“My great great great great great great grandparents on my father’s side had a son and a daughter. I’m a great descendant of the son. The daughter — she grew to be Sam Houston’s mother — which makes Sam Houston my first cousin five generations removed.”Bill Paxton
Wyatt Earp, played by Kurt Russell, and his brothers Virgil (Sam Elliott) and Morgan (Bill), move to Tombstone with their wives, hoping to settle down and live a quiet life. But Tombstone is terrorized by a gang of outlaws known as the Cowboys, and many gunfights, including the famous shootout at the OK Corral ensue. It’s your basic Western, with lots of typical Western settings: the saloon, the card game, the hotel, and the bad guys riding into town to shoot everything up. What makes it work are the performances and the relationships between the characters.
With his Texan roots, Bill slides pretty easily into a Western role. He’s got the twang in his voice and the swagger in his walk. As the youngest Earp brother, he’s brash and cocky, but without the experience to back it up. It’s not a huge role, but a solid one.
The movie really belongs to Val Kilmer, who steals the show in a standout performance as Doc Holliday, drawling any number of classic lines (“I’m your huckleberry”), shooting bad guys with deadly precision, all the while sweating and coughing and dying of tuberculosis.
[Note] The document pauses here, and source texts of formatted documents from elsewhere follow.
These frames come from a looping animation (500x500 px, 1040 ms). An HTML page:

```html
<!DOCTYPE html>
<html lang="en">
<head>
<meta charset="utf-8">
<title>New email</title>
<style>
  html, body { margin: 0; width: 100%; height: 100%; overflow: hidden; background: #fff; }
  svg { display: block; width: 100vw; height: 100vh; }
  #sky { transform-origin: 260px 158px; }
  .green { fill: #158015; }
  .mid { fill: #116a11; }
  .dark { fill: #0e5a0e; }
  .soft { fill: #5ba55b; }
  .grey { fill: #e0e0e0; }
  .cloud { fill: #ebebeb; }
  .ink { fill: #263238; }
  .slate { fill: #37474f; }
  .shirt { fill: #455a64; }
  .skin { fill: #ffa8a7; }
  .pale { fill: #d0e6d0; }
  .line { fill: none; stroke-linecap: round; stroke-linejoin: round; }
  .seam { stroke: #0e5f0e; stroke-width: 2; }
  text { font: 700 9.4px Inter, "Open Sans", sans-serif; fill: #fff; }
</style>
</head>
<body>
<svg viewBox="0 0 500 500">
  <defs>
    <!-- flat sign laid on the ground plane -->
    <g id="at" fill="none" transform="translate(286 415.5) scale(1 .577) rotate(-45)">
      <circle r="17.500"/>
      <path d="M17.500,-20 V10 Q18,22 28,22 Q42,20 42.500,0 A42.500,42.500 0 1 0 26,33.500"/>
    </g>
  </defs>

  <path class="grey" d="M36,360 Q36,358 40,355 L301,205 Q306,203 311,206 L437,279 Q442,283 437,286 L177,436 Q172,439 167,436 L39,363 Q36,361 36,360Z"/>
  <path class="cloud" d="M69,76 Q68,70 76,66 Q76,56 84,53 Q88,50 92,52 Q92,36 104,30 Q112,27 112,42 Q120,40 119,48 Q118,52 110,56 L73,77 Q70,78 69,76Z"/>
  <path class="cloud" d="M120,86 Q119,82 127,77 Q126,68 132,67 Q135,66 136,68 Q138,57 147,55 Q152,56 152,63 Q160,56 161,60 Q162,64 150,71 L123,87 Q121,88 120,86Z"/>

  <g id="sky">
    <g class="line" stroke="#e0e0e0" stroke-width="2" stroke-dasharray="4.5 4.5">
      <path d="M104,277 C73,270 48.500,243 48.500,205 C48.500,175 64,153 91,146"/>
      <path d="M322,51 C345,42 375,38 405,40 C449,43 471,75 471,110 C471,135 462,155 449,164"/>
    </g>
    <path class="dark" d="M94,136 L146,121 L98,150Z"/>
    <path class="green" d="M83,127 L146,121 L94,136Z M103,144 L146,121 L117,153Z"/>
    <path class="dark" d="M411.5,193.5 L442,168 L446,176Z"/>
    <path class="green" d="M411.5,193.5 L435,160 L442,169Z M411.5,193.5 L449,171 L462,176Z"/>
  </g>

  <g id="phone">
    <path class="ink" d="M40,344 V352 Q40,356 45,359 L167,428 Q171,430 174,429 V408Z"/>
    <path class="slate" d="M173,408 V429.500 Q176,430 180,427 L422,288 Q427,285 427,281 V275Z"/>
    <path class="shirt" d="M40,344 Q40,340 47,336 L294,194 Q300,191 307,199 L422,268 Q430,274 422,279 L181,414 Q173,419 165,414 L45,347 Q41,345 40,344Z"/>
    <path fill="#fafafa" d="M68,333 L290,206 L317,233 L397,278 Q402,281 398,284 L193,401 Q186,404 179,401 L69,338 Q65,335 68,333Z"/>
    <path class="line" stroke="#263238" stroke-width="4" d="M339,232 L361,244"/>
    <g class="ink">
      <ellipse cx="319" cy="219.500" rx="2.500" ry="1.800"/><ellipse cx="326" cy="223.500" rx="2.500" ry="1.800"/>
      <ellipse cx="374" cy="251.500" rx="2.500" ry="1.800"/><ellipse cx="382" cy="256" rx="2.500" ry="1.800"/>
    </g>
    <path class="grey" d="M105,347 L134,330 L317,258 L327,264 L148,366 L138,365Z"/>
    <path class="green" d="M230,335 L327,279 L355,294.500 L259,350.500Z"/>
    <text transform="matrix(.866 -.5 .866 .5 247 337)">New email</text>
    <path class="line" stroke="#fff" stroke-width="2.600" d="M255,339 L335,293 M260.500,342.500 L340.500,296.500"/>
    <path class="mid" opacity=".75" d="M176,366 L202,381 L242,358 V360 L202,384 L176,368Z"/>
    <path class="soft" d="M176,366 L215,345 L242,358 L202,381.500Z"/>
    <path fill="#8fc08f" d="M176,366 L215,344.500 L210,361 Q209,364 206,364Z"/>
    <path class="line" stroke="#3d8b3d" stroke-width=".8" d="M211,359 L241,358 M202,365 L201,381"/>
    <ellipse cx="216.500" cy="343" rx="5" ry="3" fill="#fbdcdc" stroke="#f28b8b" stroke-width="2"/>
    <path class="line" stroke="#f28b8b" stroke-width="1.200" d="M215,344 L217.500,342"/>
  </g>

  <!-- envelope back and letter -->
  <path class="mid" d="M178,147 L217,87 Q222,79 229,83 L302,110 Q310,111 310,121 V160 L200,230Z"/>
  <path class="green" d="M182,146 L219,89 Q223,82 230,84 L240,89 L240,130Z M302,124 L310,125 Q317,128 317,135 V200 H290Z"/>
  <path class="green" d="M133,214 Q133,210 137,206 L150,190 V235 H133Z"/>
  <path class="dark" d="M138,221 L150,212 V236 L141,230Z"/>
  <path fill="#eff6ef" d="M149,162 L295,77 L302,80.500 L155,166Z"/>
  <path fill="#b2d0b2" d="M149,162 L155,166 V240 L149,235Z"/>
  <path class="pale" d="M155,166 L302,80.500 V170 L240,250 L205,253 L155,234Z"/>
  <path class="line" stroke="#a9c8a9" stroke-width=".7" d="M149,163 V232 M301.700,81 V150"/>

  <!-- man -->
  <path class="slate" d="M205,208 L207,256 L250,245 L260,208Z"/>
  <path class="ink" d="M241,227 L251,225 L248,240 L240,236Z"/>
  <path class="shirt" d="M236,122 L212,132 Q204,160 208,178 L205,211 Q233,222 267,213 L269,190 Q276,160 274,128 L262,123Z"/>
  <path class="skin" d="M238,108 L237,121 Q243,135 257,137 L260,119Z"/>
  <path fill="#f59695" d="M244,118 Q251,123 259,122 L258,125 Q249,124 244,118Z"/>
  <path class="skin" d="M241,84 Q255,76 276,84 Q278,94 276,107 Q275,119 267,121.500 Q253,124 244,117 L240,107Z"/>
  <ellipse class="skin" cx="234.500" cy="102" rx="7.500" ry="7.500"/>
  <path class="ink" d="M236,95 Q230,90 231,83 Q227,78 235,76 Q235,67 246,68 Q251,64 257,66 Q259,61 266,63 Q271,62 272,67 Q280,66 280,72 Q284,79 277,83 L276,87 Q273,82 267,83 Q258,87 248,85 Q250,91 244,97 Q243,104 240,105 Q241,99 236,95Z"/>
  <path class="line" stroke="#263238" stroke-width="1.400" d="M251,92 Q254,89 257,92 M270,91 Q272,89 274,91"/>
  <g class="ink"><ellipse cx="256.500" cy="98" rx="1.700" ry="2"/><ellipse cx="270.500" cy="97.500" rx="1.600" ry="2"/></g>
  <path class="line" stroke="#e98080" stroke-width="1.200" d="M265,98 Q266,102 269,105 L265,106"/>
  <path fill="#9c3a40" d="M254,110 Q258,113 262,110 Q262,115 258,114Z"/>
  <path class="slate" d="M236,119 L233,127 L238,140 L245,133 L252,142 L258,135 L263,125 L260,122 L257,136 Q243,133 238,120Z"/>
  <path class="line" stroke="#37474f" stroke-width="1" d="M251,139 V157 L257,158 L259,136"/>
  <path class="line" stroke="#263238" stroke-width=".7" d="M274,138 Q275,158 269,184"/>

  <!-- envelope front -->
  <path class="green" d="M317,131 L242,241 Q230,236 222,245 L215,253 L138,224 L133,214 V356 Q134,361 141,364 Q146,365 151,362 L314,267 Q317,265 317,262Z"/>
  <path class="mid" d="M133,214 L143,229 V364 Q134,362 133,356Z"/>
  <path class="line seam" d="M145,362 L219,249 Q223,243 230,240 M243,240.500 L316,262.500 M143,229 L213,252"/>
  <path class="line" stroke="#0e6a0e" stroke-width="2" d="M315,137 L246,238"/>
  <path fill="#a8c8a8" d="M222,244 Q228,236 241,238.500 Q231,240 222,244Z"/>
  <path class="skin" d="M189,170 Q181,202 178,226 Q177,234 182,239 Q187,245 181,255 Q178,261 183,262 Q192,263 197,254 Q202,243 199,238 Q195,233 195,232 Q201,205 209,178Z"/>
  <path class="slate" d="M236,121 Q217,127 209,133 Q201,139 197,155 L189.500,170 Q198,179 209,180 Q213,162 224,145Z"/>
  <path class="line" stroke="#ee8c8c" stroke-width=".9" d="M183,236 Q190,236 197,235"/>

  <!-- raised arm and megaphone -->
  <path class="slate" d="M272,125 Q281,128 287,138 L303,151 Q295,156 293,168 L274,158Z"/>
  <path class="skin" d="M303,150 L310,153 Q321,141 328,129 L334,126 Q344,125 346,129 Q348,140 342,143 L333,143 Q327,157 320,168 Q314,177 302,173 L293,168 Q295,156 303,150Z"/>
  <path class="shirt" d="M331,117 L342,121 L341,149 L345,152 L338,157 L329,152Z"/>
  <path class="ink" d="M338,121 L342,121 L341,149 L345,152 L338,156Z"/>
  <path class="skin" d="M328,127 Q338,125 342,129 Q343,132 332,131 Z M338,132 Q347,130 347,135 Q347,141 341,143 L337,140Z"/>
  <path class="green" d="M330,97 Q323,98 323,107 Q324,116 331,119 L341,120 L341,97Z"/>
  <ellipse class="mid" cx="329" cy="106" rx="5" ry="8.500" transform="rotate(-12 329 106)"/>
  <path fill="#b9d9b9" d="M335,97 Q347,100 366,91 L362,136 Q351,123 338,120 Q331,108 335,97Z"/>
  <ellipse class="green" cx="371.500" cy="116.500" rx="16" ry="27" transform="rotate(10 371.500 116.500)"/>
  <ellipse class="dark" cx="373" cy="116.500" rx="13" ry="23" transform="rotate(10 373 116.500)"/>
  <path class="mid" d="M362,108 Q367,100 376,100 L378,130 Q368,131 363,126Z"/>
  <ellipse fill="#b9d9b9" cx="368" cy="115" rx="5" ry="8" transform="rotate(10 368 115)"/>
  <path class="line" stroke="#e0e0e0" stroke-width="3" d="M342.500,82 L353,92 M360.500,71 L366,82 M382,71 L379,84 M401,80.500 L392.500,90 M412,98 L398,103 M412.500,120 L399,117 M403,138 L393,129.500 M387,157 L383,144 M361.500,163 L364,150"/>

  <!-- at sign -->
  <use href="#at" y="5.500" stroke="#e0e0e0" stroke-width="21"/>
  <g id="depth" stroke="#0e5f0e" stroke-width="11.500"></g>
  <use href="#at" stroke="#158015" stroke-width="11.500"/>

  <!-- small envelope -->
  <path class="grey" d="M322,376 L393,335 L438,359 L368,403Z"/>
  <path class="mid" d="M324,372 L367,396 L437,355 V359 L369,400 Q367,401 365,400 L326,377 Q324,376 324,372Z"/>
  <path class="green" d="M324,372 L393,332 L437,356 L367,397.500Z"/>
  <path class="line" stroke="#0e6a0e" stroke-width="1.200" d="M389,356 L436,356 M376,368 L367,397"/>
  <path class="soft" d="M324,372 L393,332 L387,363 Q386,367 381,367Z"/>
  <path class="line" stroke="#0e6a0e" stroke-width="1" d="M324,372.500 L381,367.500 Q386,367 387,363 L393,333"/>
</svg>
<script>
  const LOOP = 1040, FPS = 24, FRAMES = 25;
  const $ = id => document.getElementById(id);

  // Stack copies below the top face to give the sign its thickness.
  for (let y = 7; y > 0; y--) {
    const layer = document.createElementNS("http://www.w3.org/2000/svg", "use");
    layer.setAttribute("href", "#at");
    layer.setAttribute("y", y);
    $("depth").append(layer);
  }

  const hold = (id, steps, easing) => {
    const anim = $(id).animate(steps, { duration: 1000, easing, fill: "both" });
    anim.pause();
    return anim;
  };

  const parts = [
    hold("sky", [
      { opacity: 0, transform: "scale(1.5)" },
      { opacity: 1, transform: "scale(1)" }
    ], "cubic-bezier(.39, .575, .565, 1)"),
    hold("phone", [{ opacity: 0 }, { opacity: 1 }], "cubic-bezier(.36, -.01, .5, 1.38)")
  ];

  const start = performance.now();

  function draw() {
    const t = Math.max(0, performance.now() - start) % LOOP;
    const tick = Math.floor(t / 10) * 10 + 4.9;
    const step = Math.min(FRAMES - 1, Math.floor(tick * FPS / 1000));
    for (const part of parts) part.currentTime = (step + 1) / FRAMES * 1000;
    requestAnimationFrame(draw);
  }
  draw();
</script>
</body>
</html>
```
I could watch him all day.
He gets to show off his pretty blue eyes in a couple of closeups, and wear a cool black duster and wide-brimmed hat, and play some pool and shoot some guns.
Four stars, ’cause it’s a good movie, Val Kilmer’s great, and you got added bonus Bill.